The Human Immune System
Nature of the Immune System
The immune system is a network of cells, tissues and organs dispersed throughout the body and charged with the task of defending the body against invading organisms. Any invading organism or foreign substance that evokes an immune response is called an antigen. Antigens can be bacteria, fungi, viruses or parasites. Under normal circumstances, the immune system can distinguish between the cells of your body, called "self" cells, and nonself substances such as bacteria and viruses. According to the National Cancer Institute, this distinction can be made because the cells of your body contain surface proteins that tell the immune system the cells belong there.
Allergies and Autoimmune Diseases
Sometimes the immune system erroneously launches an attack on the body's own cells, says the National Institute of Allergy and Infectious Diseases. This is called an autoimmune response, and probably has its roots in some type of genetic defect. Autoimmune responses are the cause of diabetes and some forms of arthritis, and therefore these diseases are referred to as autoimmune diseases.
Allergies arise when the immune system mistakenly attacks a harmless foreign substance like ragweed pollen. Antigens like pollen that give rise to an allergic response are called allergens.
Components of the Immune System

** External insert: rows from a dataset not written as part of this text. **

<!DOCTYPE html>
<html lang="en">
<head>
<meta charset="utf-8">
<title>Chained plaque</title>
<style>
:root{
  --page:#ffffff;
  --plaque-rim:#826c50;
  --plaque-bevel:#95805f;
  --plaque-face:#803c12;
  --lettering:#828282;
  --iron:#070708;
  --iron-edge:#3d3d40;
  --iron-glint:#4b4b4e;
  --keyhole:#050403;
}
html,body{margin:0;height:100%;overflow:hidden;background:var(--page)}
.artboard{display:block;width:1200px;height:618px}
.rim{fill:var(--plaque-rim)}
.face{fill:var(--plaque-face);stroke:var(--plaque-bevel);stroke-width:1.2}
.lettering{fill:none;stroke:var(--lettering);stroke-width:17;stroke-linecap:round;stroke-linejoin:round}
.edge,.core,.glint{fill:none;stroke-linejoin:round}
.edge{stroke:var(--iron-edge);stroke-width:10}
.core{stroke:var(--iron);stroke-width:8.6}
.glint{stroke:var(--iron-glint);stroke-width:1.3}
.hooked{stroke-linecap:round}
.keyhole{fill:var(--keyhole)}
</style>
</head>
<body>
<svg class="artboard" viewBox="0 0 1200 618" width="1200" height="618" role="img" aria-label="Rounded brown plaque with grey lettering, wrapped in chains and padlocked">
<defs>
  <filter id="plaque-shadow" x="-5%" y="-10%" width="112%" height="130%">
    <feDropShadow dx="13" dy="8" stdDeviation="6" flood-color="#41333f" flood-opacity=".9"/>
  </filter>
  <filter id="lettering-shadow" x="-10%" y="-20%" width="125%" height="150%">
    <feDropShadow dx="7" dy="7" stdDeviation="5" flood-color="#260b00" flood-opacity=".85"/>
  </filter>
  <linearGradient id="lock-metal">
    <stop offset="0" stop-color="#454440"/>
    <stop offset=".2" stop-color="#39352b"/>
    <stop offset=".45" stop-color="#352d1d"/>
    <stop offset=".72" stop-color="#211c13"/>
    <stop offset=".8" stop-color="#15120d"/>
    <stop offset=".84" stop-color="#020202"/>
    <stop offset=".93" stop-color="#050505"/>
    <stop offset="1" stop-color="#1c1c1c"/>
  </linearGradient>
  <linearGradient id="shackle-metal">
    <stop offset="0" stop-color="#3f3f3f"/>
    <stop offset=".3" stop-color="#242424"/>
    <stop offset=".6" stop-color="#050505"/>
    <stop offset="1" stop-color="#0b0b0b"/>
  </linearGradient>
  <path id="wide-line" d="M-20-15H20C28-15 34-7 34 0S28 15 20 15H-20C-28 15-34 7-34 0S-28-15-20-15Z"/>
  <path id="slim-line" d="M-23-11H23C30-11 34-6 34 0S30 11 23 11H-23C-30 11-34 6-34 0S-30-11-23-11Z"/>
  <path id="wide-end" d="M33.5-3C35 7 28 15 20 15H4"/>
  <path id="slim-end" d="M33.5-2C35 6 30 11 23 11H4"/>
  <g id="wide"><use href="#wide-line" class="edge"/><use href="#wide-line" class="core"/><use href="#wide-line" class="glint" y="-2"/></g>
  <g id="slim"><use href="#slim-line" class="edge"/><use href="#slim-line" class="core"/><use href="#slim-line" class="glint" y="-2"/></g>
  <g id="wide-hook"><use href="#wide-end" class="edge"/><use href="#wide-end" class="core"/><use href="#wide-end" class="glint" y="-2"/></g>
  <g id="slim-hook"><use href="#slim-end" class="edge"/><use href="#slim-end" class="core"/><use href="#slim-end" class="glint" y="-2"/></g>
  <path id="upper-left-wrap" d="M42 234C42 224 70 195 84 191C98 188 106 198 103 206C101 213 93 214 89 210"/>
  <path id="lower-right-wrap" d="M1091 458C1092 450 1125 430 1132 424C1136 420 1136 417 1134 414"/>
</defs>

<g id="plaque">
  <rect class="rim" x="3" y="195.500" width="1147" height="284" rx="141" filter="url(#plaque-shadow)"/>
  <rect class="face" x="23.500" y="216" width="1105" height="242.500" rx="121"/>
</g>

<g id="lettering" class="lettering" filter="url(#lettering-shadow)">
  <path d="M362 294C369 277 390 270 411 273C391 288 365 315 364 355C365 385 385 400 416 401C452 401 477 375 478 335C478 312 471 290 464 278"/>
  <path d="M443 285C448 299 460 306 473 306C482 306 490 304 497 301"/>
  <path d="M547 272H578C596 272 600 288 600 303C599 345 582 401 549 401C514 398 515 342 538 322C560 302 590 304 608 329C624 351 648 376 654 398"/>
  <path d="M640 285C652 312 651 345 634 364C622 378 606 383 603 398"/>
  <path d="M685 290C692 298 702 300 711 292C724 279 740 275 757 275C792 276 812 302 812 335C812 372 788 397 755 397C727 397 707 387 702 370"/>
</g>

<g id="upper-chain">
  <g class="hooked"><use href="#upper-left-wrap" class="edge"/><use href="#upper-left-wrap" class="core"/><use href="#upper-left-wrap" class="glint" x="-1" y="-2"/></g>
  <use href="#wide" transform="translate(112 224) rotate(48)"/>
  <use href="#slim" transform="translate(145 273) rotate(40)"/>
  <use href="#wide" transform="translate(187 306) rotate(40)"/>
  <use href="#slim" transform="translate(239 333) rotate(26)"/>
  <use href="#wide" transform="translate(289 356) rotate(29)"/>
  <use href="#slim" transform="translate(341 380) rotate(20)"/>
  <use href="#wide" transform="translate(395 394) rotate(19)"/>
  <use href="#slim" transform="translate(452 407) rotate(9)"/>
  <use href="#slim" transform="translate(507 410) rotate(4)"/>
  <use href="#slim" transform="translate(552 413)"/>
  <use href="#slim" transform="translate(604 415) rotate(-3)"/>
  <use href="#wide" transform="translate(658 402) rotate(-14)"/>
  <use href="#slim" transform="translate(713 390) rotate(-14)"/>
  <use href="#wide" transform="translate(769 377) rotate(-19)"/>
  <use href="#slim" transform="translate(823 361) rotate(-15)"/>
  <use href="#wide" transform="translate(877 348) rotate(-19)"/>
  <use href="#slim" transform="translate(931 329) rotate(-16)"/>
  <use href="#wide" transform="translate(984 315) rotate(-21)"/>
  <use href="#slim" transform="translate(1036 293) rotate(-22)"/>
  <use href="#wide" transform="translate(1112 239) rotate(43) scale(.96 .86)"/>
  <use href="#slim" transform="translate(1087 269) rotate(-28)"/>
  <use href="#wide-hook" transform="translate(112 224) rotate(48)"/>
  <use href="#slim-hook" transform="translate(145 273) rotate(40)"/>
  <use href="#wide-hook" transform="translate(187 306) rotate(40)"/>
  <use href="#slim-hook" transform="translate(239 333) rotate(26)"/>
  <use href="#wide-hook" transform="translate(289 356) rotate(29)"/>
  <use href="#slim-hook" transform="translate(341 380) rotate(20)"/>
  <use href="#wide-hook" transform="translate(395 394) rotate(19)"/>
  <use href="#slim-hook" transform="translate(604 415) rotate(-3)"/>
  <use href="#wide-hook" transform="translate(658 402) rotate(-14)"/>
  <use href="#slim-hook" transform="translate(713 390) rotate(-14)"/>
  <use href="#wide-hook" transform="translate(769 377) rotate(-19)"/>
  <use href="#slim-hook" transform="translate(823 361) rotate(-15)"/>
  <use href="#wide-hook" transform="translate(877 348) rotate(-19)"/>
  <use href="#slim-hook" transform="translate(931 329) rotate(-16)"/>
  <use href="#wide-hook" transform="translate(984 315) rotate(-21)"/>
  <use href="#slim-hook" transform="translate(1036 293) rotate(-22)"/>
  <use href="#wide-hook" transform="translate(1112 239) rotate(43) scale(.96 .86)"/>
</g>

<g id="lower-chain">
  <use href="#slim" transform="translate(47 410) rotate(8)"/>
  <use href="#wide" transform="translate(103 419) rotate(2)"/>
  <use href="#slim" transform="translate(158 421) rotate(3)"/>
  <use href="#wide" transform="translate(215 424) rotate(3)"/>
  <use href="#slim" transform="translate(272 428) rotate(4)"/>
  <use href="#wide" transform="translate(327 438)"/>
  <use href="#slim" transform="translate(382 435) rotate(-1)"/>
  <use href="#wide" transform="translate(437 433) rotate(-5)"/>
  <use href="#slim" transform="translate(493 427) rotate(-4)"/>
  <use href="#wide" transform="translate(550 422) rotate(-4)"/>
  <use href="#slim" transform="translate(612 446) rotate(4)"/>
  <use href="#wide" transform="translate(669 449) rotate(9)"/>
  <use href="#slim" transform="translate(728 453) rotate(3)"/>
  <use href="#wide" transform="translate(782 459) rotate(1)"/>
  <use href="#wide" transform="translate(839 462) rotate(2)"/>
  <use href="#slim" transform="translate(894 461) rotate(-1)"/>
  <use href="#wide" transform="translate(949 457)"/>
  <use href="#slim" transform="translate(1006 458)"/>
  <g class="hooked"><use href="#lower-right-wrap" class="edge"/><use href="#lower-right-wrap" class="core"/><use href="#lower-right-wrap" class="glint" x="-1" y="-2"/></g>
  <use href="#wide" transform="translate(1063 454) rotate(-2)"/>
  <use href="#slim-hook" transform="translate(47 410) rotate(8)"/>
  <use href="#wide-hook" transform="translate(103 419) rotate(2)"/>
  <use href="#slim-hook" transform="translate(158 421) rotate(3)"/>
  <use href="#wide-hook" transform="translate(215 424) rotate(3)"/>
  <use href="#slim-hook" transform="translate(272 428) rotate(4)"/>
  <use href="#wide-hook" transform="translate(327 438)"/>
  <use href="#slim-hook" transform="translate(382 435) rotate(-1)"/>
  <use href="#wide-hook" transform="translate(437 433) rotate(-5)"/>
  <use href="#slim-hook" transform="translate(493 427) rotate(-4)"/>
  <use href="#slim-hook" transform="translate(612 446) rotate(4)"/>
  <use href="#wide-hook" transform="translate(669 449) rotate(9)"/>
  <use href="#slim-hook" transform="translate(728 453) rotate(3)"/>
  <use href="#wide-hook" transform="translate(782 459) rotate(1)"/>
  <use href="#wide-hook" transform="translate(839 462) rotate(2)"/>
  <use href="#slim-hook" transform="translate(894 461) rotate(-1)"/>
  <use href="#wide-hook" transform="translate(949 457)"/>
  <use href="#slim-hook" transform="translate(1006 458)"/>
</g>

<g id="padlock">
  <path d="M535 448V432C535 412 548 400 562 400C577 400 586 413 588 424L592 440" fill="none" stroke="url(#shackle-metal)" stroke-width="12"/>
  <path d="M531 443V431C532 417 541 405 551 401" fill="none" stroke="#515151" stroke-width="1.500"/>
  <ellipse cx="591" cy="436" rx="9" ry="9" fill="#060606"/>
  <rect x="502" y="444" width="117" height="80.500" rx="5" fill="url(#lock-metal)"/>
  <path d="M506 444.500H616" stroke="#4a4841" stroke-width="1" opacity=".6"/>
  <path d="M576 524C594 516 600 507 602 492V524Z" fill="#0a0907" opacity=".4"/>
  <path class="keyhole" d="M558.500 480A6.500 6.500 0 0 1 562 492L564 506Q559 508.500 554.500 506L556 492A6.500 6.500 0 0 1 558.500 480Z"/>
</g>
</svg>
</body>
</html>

The cells of the immune system arise from stem cells manufactured in the bone marrow, and include several types of white blood cells:
T-Lymphocytes (T-cells)--These are white blood cells that mature in the thymus, a small organ behind the breastbone. T-cells are capable of attacking foreign cells, cancer cells and cells infected with a virus.
B-Lymphocytes--White blood cells that differentiate into plasma cells which can produce antibodies to fight off invading antigens.
Neutrophils--White blood cells that contain potent chemicals in granules inside the cell. They can ingest microbes and destroy them with these chemicals.
Eosinophils and Basophils--White blood cells that can destroy invading organisms by spraying them with potent chemicals.
Besides the cells, another component of the immune system is the lymphatic system which is a network of nodes and vessels that runs throughout the body. T-cells, B-lymphocytes and plasma cells gather in various compartments inside the nodes where these immune cells encounter antigens which enter the nodes through the lymphatic vessels. There are clusters of nodes in the neck, armpits, abdomen and groin. When you get a bacterial or viral infection, you may notice swelling of the lymph nodes in the neck just under the lower jaw.
In addition to the thymus, the bone marrow and the lymphatic nodes and vessels, the immune system includes several other organs located at different points in the body, according to the Ohio State University Medical Center:
Adenoids--Two glands situated at the back of the nasal passages. They trap bacteria and viruses coming into the nose.
Tonsils--Two node-like glands at the back of the throat that trap bacteria and viruses coming into the body through the mouth.
Appendix--A finger-shaped pouch attached to the large intestine and located in the lower right area of the abdomen.
Spleen--An organ located above the stomach and under the ribs on the left side of the body. It is a storage place for white blood cells, and fights the bacteria that cause pneumonia and meningitis.
Cancers Affecting the Immune System
Cancers affecting the cells of the immune system are named based on the type of immune cell that is proliferating abnormally. For example, lymphocytic leukemia is a cancer involving abnormal growth of the lymphocytes. The disease can progress slowly (chronic lymphocytic leukemia) or it can develop quickly (acute lymphocytic leukemia). Myelogenous leukemia is an abnormal proliferation of the granulocytes, the general term for neutrophils, basophils and eosinophils. Once again, this disease can be chronic or acute. Multiple myeloma is an immune system cancer that causes the plasma cells to multiply in an abnormal, uncontrolled way. Since plasma cells make proteins called antibodies, multiple myeloma leads to high levels of protein in the blood.